This short piece is a contribution to a forthcoming symposium on the work of legal historian N.E.H. Hull. Professor Hull argues that the academics behind the First Restatement project – men like William Draper Lewis, Arthur Corbin, and Wesley Hohfeld – were “progressive pragmatists.” These men wanted reform, but they understood the need to accommodate anti-reform traditionalists like Samuel Williston, the Reporter on the Restatement of Contracts. In my contribution to the symposium, I demonstrate that, conventional wisdom notwithstanding, Williston did not oppose reform in the Contracts Restatement. In fact, he was largely responsible for the Restatement's most thoroughgoing innovation, the doctrine of promissory estoppel. If, as Professor Hull maintains, the academics behind the Restatement project were “progressive-pragmatists,” Williston is best understood as their conservative counterpart: a “conservative-pragmatist.”

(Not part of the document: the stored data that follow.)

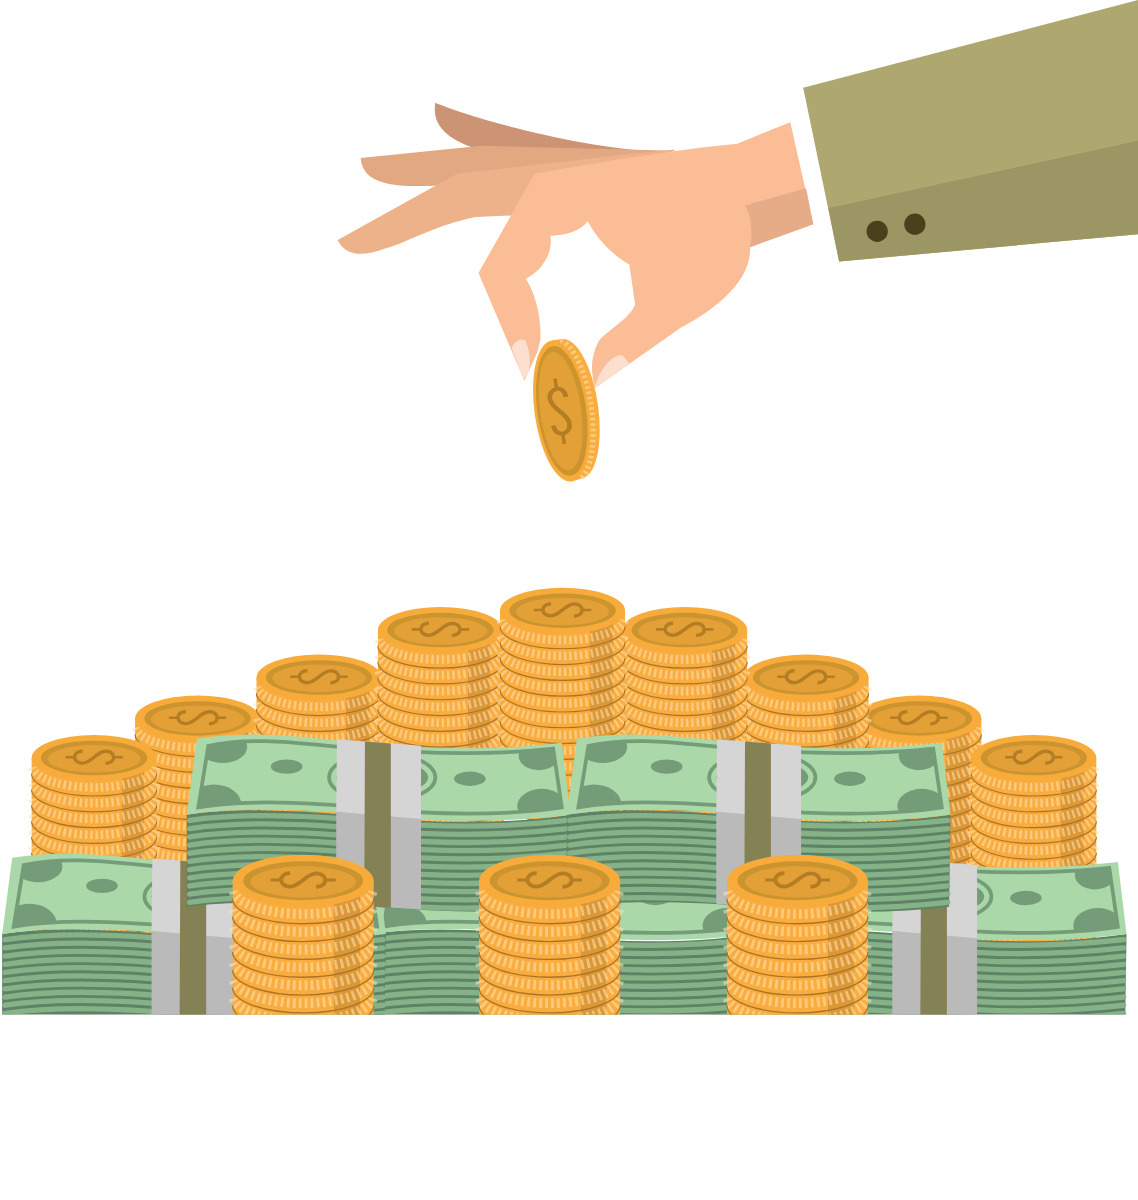
<!DOCTYPE html>
<html lang="en">
<head>
<meta charset="utf-8">
<title>Saving money illustration</title>
<style>
  :root {
    --paper: #ffffff;
    --coin-rim: #f6ab3b;
    --coin-ring: #cb942f;
    --coin-face: #e2a036;
    --coin-sign: #b47d24;
    --coin-edge: #f9ad40;
    --coin-edge-dark: #dc9737;
    --coin-line: #a8742a;
    --coin-reed: #ffe3b4;
    --bill: #abd8a9;
    --bill-ink: #759c78;
    --bill-layer: #86b288;
    --bill-gap: #5f8266;
    --band-light: #d5d5d5;
    --band-shade: #bababa;
    --band-olive: #848155;
    --skin: #fbbd96;
    --skin-shade: #e6ac88;
    --middle-finger: #eeb28b;
    --ring-finger: #e2a882;
    --little-finger: #cc9474;
    --nail: #fddfcf;
    --sleeve: #aea770;
    --sleeve-shade: #9c9564;
    --button: #4a411c;
  }
  html, body { margin: 0; background: var(--paper); overflow: hidden; }
  .artwork { display: block; width: 1138px; height: 1200px; }
  .coin-rim { fill: var(--coin-rim); }
  .coin-ring { fill: var(--coin-ring); }
  .coin-face { fill: var(--coin-face); }
  .dollar { fill: none; stroke: var(--coin-sign); stroke-width: 2.4; stroke-linecap: butt; }
  .reed { fill: none; stroke: var(--coin-reed); stroke-opacity: .55; stroke-width: 6; stroke-dasharray: 1.7 2; }
  .seam { fill: none; stroke: var(--coin-line); stroke-width: .8; }
  .ink { fill: var(--bill-ink); }
  .frame { fill: none; stroke: var(--bill-ink); stroke-width: 2.6; }
  .layer { fill: none; stroke: var(--bill-layer); stroke-width: 3.7; stroke-linecap: round; }
  .band-light { fill: var(--band-light); }
  .band-shade { fill: var(--band-shade); }
  .band-olive { fill: var(--band-olive); }
</style>
</head>
<body>
<svg class="artwork" viewBox="0 0 792 835" preserveAspectRatio="xMidYMin meet" role="img" aria-label="A hand in a suit sleeve drops a coin onto a pile of coins and banknotes">
  <defs>
    <linearGradient id="edge-tone" gradientUnits="userSpaceOnUse" x1="-43.5" x2="43.5" y1="0" y2="0">
      <stop offset="0" stop-color="var(--coin-edge)"/>
      <stop offset=".72" stop-color="var(--coin-edge)"/>
      <stop offset=".72" stop-color="var(--coin-edge-dark)"/>
      <stop offset=".9" stop-color="var(--coin-edge-dark)"/>
      <stop offset=".9" stop-color="var(--coin-edge)"/>
      <stop offset="1" stop-color="var(--coin-edge)"/>
    </linearGradient>

    <g id="dollar-sign" class="dollar">
      <path d="M-8-4.2C-15.5-4.4-15.5 4.2-8 4.1C-2 4 2-4 8-4.1C15.5-4.2 15.5 4.4 8 4.2"/>
      <path d="M-20 0h7M13 0h7" stroke-width="1.8"/>
    </g>

    <g id="coin-side">
      <path d="M-43.5 0V11A43.5 15.5 0 0 0 43.5 11V0Z" fill="url(#edge-tone)"/>
      <path class="reed" d="M-43 6.5A43.2 15.5 0 0 0 43 6.5"/>
      <path class="seam" d="M-43.5 11A43.5 15.5 0 0 0 43.5 11"/>
    </g>
    <g id="four-sides">
      <use href="#coin-side" y="33"/>
      <use href="#coin-side" y="22"/>
      <use href="#coin-side" y="11"/>
      <use href="#coin-side"/>
    </g>
    <g id="coin-stack">
      <use href="#four-sides" y="88"/>
      <use href="#four-sides" y="44"/>
      <use href="#four-sides"/>
      <ellipse class="coin-rim" rx="43.5" ry="16"/>
      <ellipse class="coin-ring" rx="37" ry="12"/>
      <ellipse class="coin-face" cy=".6" rx="32.5" ry="9.6"/>
      <use href="#dollar-sign" y="-.5"/>
    </g>

    <clipPath id="bill-frame">
      <path d="M145 519C178 512 212 518 250 521S340 526 385 521L391 562C352 568 300 567 262 563S172 556 138 562Z"/>
    </clipPath>
    <path id="bill-layer" class="layer" d="M132 571C172 565 222 568 263 572S350 576 395 571"/>

    <g id="bundle">
      <path d="M130 567C170 561 220 565 262 569S350 574 397 567L396 631C350 637 300 634 262 631S170 626 130 631Z" fill="var(--bill-gap)"/>
      <use href="#bill-layer"/>
      <use href="#bill-layer" y="5.7"/>
      <use href="#bill-layer" y="11.4"/>
      <use href="#bill-layer" y="17.1"/>
      <use href="#bill-layer" y="22.8"/>
      <use href="#bill-layer" y="28.5"/>
      <use href="#bill-layer" y="34.2"/>
      <use href="#bill-layer" y="39.9"/>
      <use href="#bill-layer" y="45.6"/>
      <use href="#bill-layer" y="51.3"/>
      <use href="#bill-layer" y="57"/>
      <path d="M137 514C175 508 210 513 250 517S340 523 391 517L397 567C350 573 300 572 262 568S170 561 130 567Z" fill="var(--bill)"/>
      <g clip-path="url(#bill-frame)" class="ink">
        <ellipse cx="155" cy="520" rx="17" ry="11"/>
        <ellipse cx="149" cy="560" rx="19" ry="14"/>
        <ellipse cx="375" cy="526" rx="14" ry="10"/>
        <ellipse cx="377" cy="561" rx="17" ry="12"/>
      </g>
      <path class="frame" d="M145 519C178 512 212 518 250 521S340 526 385 521L391 562C352 568 300 567 262 563S172 556 138 562Z"/>
      <ellipse class="ink" cx="199.500" cy="533.500" rx="11" ry="5"/>
      <ellipse class="ink" cx="327" cy="542" rx="11" ry="5"/>
      <ellipse class="frame" cx="266" cy="541" rx="37" ry="17"/>
      <ellipse class="ink" cx="266" cy="541" rx="32" ry="12"/>
      <path class="band-light" d="M234.500 514.500L293 519V571L234 565Z"/>
      <path class="band-shade" d="M234 565L293 570V633L234 629Z"/>
      <path class="band-olive" d="M254 516L272 517.500V632L253.500 630.500Z"/>
    </g>

    <clipPath id="ground"><path d="M0 380H792V706H0Z"/></clipPath>
  </defs>

  <g id="arm">
    <path d="M559 61L792 0V163L584 182Z" fill="var(--sleeve)"/>
    <path d="M576.500 145L792 98V163L584 182Z" fill="var(--sleeve-shade)"/>
    <g fill="var(--button)">
      <circle cx="610.500" cy="161" r="7.400"/>
      <circle cx="636.700" cy="156" r="7.400"/>
    </g>
  </g>

  <g id="hand">
    <path d="M303 71.500C325 81 400 103 462 106L440 110L333 104C313 98 300 88 303 71.500Z" fill="var(--little-finger)"/>
    <path d="M251 110L335 101.500L470 105L400 122L318 128C310 129 300 129.500 292 129.500C267 130 252 125 251 110Z" fill="var(--ring-finger)"/>
    <path d="M235 167L318 121L430 108L470 104L420 140L356 150L331 151C305 156 285 168 268 173C252 179 240 178 235 167Z" fill="var(--middle-finger)"/>
    <path d="M550 85L566 156L522 172C523 195 500 214 474 228L414 270C411 258 411 248 417 237C424 229 438 222 442 212L438 184C427 178 416 167 409 154C404 161 393 164 383 164C385 175 378 188 366 194C373 205 377 222 376 237L374 245L365 265L333 190L372 121C410 114 470 104 513 100Z" fill="var(--skin)"/>
    <path d="M518.500 143L561 131L566 156L522 172C524 161 523 151 518.500 143Z" fill="var(--skin-shade)"/>
    <path d="M356 242C359 236 365 235 366 238C370 247 369 256 367 261L364.500 264Z" fill="var(--nail)"/>
    <path d="M414 270C416 259 425 247 433 247L438 253Z" fill="var(--nail)"/>
  </g>

  <g id="held-coin" transform="translate(391 286) rotate(-8)">
    <path d="M0-49.500H7A18.500 49 0 0 1 7 48.500L0 49.500Z" fill="var(--coin-edge)"/>
    <path class="reed" d="M5-48.500A17.500 49 0 0 1 5 47.500" transform="translate(.5 .5)"/>
    <ellipse class="coin-rim" rx="19" ry="49.500"/>
    <ellipse class="coin-ring" rx="17" ry="45.500"/>
    <ellipse class="coin-face" cx="-.8" rx="14.300" ry="41.500"/>
    <use href="#dollar-sign" transform="translate(-1.500 0) scale(1.350 1.150) rotate(-90)"/>
  </g>

  <g id="money-pile" clip-path="url(#ground)">
    <g id="back-stacks">
      <use href="#coin-stack" x="137.500" y="500"/>
      <use href="#coin-stack" x="639.500" y="500"/>
      <use href="#coin-stack" x="222" y="471.500"/>
      <use href="#coin-stack" x="561" y="471.500"/>
      <use href="#coin-stack" x="306.500" y="438.500"/>
      <use href="#coin-stack" x="476.500" y="438.500"/>
      <use href="#coin-stack" x="391.500" y="425"/>
      <use href="#coin-stack" x="65.500" y="527.500"/>
      <use href="#coin-stack" x="719.500" y="527.500"/>
    </g>
    <g id="lower-bundles">
      <use href="#bundle" x="129" y="83"/>
      <use href="#bundle" x="-128.500" y="83"/>
      <use href="#bundle" x="387" y="83"/>
    </g>
    <g id="upper-bundles">
      <use href="#bundle"/>
      <use href="#bundle" x="264.500"/>
    </g>
    <g id="front-stacks">
      <use href="#coin-stack" transform="translate(211 613) scale(1.128)"/>
      <use href="#coin-stack" transform="translate(382.500 613) scale(1.128)"/>
      <use href="#coin-stack" transform="translate(555 613) scale(1.128)"/>
    </g>
  </g>
</svg>
</body>
</html>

The photo is Williston with a draft of his contracts treatise.